In his catalogue essay, curator William Jenkins touts his selected photographers as demonstrating a “styleless style,” which the limited selection of images—only three or four per artist despite a much larger checklist—supports. How might a different selection of images tell a different story about this photographic tendency while still equally representing the exhibition? Using consumer photobook-making software, students construct their own versions of the catalogue, destabilizing assumptions about the transparency of documents to history.
In addition, this project invites students to look critically at a contemporary trend in consumer technology, being the creation of photo books. As an artistic format, the photo book blossomed—alongside New Topographics—in the 1970s. Today,

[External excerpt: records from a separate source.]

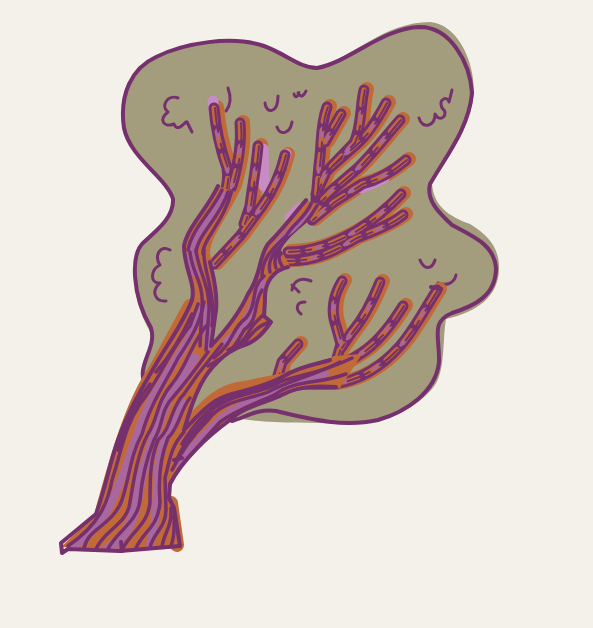
<!DOCTYPE html>
<html lang="en">
<head>
<meta charset="utf-8">
<title>Leaning tree</title>
<style>
:root{--paper:#f4f1ea;--leaf:#a39c7d;--plum:#76306d;--bark:#c16a38;--lilac:#a8689f;--glow:#c78cc4}
html,body{margin:0;background:var(--paper);overflow:hidden}
svg{display:block;width:593px;height:628px}
path{stroke-linecap:round;stroke-linejoin:round}
.leaf{fill:var(--leaf)}
.line{fill:none;stroke:var(--plum);stroke-width:4}
.marks{fill:none;stroke:var(--plum);stroke-width:3}
.halo{fill:none;stroke:var(--bark);stroke-width:14}
.glow{fill:none;stroke:var(--glow);stroke-width:11}
.twig{fill:none;stroke:var(--plum);stroke-width:11}
.core{fill:none;stroke:var(--bark);stroke-width:5}
.core-lilac{fill:none;stroke:var(--lilac);stroke-width:3}
.bark{fill:var(--bark)}
.edge{fill:none;stroke:var(--plum);stroke-width:4}
.band{fill:none;stroke:var(--lilac);stroke-width:8}
.grain{fill:none;stroke:var(--plum);stroke-width:3.5}
</style>
</head>
<body>
<svg viewBox="0 0 593 628" role="img" aria-label="Drawing of a leaning tree with striped bark and a rounded olive crown">
<defs>
<g id="twigs">
<path d="M214 108C216 132 220 148 227 168Q229 180 224 196"/>
<path d="M240 123C242 145 238 165 232 186L222 205"/>
<path d="M258 146C256 170 252 188 250 206L244 224"/>
<path d="M285 155C281 172 272 192 262 206L240 236L214 264"/>
<path d="M327 107C320 125 322 145 319 165L316 200"/>
<path d="M341 114L325 142"/>
<path d="M364 90C360 106 362 126 354 143L326 172L316 194"/>
<path d="M386 103C378 118 370 132 358 143L332 166"/>
<path d="M400 120C386 136 374 152 358 168L330 192L306 216"/>
<path d="M406 160C392 172 378 180 362 184L334 202L312 220"/>
<path d="M401 194C390 206 374 220 356 231C336 242 314 252 288 252"/>
<path d="M403 215C392 224 372 232 356 238C336 250 316 262 284 261"/>
<path d="M342 281C333 296 331 312 336 326L341 344L333 372"/>
<path d="M380 282C372 302 364 318 352 332L341 348"/>
<path d="M403 306C393 322 382 338 366 350C350 362 334 368 316 379"/>
<path d="M437 290C424 310 414 330 400 346C384 364 362 380 334 384L306 384"/>
<path d="M298 344L282 362L276 382"/>
</g>
<path id="trunk" d="M61 547L96 514C106 486 110 462 118 440C128 412 142 388 156 364C170 340 184 322 192 300C196 284 184 268 184 246C188 226 208 208 218 186L236 192C232 214 212 232 210 252C212 268 218 286 216 310L211 346C226 330 240 312 248 294C262 274 258 258 268 244C284 228 296 212 306 200L322 206C312 222 290 232 281 250L290 266C274 270 264 282 265 300L264 316L271 322C264 332 256 342 242 346C226 352 210 366 200 386C192 402 188 416 184 430C200 414 210 400 232 390C254 384 270 382 284 374C300 366 318 364 334 356L362 354L340 388C318 386 300 386 284 394C264 404 244 406 230 420C208 436 182 460 170 484L169 498L175 508L180 546L120 550Z"/>
<clipPath id="trunk-clip"><use href="#trunk"/></clipPath>
</defs>
<rect width="593" height="628" fill="var(--paper)"/>

<g id="crown">
<path class="leaf" d="M146 388C138 366 158 344 148 328C130 294 130 252 146 238C164 224 176 210 172 196C162 178 130 158 124 130C118 96 130 66 160 54C190 42 240 34 268 46C286 54 302 68 318 67C352 58 384 22 430 22C456 24 474 58 474 92C470 132 446 158 432 184C434 206 448 216 470 224C490 236 500 250 499 270C498 296 478 312 446 319C442 342 446 374 432 389C406 418 372 426 340 424C308 422 272 424 242 419L190 430Z"/>
<path class="line" d="M148 389C132 368 158 350 151 328C132 296 130 254 144 242C160 228 174 216 173 199C167 178 130 158 124 128C119 94 132 68 156 57C184 43 232 35 264 46C286 54 300 68 317 68C350 62 382 28 420 27C450 27 470 62 472 93C469 128 446 156 430 184C426 200 438 212 452 225C472 236 494 244 496 268C496 296 474 306 452 313C430 322 440 338 439 362C436 392 406 412 378 420C342 428 306 418 276 411C258 408 244 418 232 421"/>
</g>

<g id="leaf-marks" class="marks">
<path d="M178 98C168 94 160 106 168 112C158 120 164 128 174 124C178 134 186 120 187 122L192 132M228 88Q233 102 226 111"/>
<path d="M265 103C266 114 278 114 278 96M294 94C296 102 301 90 298 93Q302 100 306 91M277 127C280 136 290 134 292 122"/>
<path d="M419 118C422 130 436 126 435 114C440 124 450 114 442 108C438 98 448 96 449 102L452 90"/>
<path d="M170 250C160 244 154 256 160 265C150 270 150 284 160 283C150 292 156 302 166 301"/>
<path d="M292 290C294 278 304 278 311 281M292 285L299 292M305 302C295 302 296 310 301 314"/>
<path d="M420 260C424 270 432 270 435 260M438 283C446 286 454 284 456 275"/>
</g>

<g id="branches">
<use href="#twigs" class="halo" transform="translate(3 -1)"/>
<path class="glow" d="M213 101L214 112M263 149L264 186M286 154L280 170M290 218L300 208M362 188L384 178"/>
<use href="#twigs" class="twig"/>
<use href="#twigs" class="core" stroke-dasharray="15 9"/>
<use href="#twigs" class="core-lilac" stroke-dasharray="8 28" stroke-dashoffset="14"/>
<use href="#twigs" class="grain" stroke-dasharray="24 12" style="stroke-width:2" transform="translate(1 0)"/>
</g>

<g id="bark">
<path class="halo" d="M102 512C116 460 132 404 154 372L190 306M186 428C206 406 220 390 244 388L284 380M171 503L177 545"/>
<use href="#trunk" class="bark"/>
<g clip-path="url(#trunk-clip)">
<g class="band">
<path d="M72 547C104 528 112 502 124 472C136 438 144 408 160 386C176 356 194 338 200 310"/>
<path d="M108 549C138 528 136 500 142 474C154 442 160 414 170 394L194 358" stroke-width="10"/>
<path d="M150 544C158 520 156 490 158 470C160 440 176 420 182 402"/>
<path d="M196 274C186 258 192 246 198 236L224 196M208 308L208 346M226 342C250 324 254 300 262 282M276 258C270 244 292 232 308 214"/>
<path d="M178 464C196 440 212 424 230 410L282 388L326 374" stroke-width="6"/>
</g>
<g class="grain">
<path d="M68 546C100 524 108 502 112 480C122 450 124 428 140 404C158 382 170 350 190 326L198 304"/>
<path d="M84 548C88 528 112 526 122 500C130 476 130 456 142 434C150 404 166 382 178 358C190 340 200 324 204 302"/>
<path d="M96 549C104 530 128 524 130 502C134 478 138 452 148 434C158 420 156 402 172 384C188 364 190 346 206 326"/>
<path d="M108 549C116 532 138 522 140 500C142 476 146 460 154 440C164 424 160 410 174 396C186 382 198 366 208 352"/>
<path d="M122 550C130 532 148 526 150 502C150 478 150 460 158 440C172 428 170 408 184 394L198 374L222 344"/>
<path d="M136 548C144 530 158 528 160 502C158 478 160 458 168 438C180 426 180 410 190 398"/>
<path d="M150 548C152 534 166 528 166 510L165 478C170 460 170 448 184 432"/>
<path d="M162 547C164 532 172 528 171 508M171 546Q175 536 174 516"/>
<path d="M118 450C126 420 138 400 150 384M156 372C170 356 182 336 192 314"/>
<path d="M190 252C192 274 204 282 202 306L200 346M196 250C198 270 210 286 209 310L206 350M204 250C202 268 216 290 212 326"/>
<path d="M188 250C192 228 212 212 222 190M196 252C198 234 220 218 228 192M203 254C202 240 224 222 232 190"/>
<path d="M214 358C236 340 230 330 246 318C258 304 250 288 264 276"/>
<path d="M208 366C234 352 236 344 244 330C260 318 252 306 262 290M228 350C248 342 246 332 256 322L266 312M242 346C250 336 256 326 270 322"/>
<path d="M262 276C262 256 276 246 286 236C294 222 304 220 312 202M270 272C266 254 282 248 286 240C298 232 308 222 318 204M276 268C270 250 290 244 300 228M282 266Q274 254 288 250"/>
<path d="M172 470C184 446 196 432 208 420C222 400 248 400 268 392C290 380 314 376 340 362"/>
<path d="M176 462C186 436 204 422 214 408C236 392 262 394 280 382C300 374 320 374 352 358"/>
<path d="M174 478C188 456 206 438 220 422C236 410 260 402 276 394C294 380 320 384 346 374"/>
<path d="M182 444C194 424 208 410 220 402C244 388 266 392 282 378"/>
</g>
</g>
<path class="edge" d="M192 300C184 322 170 340 156 364C142 388 128 412 118 440C110 462 106 486 96 514L61 543L62 553L68 549L120 551L180 546L174 508L169 498L170 484C182 460 208 436 230 420C244 406 264 404 284 394C300 386 318 386 336 387"/>
<path class="edge" d="M192 300C196 284 184 268 184 246C188 226 208 208 218 186M210 262C212 272 218 290 216 310L211 346C226 330 240 312 248 294C262 274 258 258 268 244C284 228 296 212 306 200M288 267C274 270 264 282 265 300L264 316L271 322C264 332 256 342 242 346C226 352 210 366 200 386C192 402 188 416 184 430C200 414 210 400 232 394C254 388 270 384 284 376C300 366 318 364 330 360"/>
<path class="edge" d="M174 460L182 458M121 542L122 551M431 287L441 289"/>
</g>
</svg>
</body>
</html>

This project uses the BookWright software by Blurb, one of the most popular self-publishing and marketing platforms.